* What is being asked
Report each line of the data that includes the word "viewBox".

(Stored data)
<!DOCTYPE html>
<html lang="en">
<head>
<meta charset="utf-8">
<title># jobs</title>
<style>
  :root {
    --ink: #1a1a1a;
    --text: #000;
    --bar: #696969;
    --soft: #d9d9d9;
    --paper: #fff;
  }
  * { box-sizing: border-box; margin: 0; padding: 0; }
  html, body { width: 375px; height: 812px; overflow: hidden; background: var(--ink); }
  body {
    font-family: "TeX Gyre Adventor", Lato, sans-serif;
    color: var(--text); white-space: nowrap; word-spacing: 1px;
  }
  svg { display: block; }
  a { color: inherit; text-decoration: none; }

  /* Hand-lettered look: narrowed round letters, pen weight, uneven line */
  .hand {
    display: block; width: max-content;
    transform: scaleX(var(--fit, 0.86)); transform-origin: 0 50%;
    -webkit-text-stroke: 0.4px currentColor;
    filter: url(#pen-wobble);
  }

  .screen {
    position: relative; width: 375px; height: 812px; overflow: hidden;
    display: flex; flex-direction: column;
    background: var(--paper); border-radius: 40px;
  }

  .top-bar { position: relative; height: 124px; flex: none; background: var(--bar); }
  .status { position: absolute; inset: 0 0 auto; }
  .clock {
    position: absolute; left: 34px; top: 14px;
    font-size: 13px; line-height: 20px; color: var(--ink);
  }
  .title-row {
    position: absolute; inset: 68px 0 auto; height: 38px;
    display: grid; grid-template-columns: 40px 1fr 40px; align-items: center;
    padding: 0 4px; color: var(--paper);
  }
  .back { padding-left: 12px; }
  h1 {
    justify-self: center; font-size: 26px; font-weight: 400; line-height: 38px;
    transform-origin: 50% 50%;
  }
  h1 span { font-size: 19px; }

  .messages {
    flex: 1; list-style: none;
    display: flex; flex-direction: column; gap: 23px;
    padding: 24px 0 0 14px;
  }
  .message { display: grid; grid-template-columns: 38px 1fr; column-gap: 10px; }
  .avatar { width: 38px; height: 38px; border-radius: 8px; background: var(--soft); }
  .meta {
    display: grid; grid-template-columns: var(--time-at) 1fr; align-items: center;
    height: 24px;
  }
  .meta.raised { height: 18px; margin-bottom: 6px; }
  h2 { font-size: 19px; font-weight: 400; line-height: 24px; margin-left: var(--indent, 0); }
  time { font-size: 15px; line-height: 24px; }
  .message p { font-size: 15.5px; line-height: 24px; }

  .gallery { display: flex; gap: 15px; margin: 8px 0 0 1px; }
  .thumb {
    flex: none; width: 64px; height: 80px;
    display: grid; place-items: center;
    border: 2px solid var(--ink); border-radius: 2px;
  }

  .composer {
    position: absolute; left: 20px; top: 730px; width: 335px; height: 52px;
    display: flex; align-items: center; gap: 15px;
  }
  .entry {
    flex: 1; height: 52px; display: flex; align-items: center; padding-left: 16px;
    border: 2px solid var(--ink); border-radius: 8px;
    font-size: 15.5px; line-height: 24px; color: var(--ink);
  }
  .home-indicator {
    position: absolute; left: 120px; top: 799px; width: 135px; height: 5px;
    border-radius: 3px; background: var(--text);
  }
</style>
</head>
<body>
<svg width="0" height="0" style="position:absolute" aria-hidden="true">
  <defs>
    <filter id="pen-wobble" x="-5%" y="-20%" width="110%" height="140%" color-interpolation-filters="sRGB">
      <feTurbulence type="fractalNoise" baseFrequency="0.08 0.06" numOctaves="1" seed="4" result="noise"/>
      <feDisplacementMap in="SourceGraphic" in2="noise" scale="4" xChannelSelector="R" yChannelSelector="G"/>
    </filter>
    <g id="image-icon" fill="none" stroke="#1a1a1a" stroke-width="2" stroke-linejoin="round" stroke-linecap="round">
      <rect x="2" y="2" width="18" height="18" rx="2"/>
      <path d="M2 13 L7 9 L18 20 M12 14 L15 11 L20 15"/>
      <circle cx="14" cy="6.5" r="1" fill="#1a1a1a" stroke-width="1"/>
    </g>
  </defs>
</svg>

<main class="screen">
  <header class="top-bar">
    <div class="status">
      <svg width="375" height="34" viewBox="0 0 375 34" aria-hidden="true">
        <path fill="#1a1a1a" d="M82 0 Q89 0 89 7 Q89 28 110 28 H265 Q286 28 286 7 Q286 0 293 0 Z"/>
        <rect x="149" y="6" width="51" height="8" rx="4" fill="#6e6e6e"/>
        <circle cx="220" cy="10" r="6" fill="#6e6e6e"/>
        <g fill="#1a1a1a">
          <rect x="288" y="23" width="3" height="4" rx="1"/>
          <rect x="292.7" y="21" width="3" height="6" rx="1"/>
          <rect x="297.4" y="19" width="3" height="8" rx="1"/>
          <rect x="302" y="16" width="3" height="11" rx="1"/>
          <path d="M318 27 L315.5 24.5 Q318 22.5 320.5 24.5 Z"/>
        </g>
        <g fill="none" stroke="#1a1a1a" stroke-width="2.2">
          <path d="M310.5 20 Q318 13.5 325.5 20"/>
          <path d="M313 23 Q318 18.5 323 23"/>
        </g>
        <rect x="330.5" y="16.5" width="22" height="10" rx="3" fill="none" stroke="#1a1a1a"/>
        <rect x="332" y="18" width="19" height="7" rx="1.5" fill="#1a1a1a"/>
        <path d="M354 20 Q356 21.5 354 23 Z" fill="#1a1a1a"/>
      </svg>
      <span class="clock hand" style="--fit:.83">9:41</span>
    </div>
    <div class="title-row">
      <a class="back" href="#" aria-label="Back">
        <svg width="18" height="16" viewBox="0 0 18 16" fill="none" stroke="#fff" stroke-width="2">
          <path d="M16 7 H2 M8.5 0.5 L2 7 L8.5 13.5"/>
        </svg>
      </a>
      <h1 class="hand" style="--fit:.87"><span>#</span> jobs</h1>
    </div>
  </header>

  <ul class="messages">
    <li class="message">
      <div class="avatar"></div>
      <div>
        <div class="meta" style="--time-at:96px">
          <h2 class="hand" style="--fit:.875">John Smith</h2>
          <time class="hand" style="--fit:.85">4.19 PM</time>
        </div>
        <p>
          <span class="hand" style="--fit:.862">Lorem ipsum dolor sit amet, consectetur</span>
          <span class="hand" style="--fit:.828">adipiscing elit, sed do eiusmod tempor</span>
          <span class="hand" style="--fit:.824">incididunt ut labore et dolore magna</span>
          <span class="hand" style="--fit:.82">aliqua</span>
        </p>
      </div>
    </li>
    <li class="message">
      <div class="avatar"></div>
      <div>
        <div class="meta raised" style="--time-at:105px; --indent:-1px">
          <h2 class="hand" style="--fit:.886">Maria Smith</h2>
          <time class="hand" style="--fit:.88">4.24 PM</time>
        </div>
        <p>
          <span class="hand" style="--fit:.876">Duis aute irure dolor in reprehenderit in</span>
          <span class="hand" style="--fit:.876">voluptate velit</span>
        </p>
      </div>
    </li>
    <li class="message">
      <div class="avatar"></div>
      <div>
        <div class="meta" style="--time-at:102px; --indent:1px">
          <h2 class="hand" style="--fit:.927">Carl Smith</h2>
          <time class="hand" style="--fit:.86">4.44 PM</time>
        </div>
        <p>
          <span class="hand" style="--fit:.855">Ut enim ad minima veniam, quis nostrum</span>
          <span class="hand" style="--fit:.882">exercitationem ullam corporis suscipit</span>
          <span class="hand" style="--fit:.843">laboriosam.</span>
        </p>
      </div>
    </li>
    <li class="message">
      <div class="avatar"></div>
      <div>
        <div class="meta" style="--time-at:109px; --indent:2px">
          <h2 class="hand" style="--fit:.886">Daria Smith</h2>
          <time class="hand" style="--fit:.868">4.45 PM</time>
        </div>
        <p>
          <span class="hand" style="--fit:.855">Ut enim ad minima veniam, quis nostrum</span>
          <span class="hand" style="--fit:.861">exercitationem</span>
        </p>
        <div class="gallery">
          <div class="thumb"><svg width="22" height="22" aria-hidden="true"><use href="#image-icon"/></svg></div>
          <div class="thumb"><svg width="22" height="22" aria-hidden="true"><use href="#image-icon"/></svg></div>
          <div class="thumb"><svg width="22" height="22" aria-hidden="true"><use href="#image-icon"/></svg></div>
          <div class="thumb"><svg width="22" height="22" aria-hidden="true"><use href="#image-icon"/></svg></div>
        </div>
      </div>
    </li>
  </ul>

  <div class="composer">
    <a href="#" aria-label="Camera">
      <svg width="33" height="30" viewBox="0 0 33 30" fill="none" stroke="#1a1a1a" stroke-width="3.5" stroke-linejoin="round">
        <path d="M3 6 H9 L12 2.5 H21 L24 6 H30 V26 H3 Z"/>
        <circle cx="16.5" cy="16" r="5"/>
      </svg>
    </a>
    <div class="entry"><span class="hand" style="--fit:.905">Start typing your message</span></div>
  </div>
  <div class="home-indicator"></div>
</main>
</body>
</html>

* Solution to this exercise
      <svg width="375" height="34" viewBox="0 0 375 34" aria-hidden="true">
        <svg width="18" height="16" viewBox="0 0 18 16" fill="none" stroke="#fff" stroke-width="2">
      <svg width="33" height="30" viewBox="0 0 33 30" fill="none" stroke="#1a1a1a" stroke-width="3.5" stroke-linejoin="round">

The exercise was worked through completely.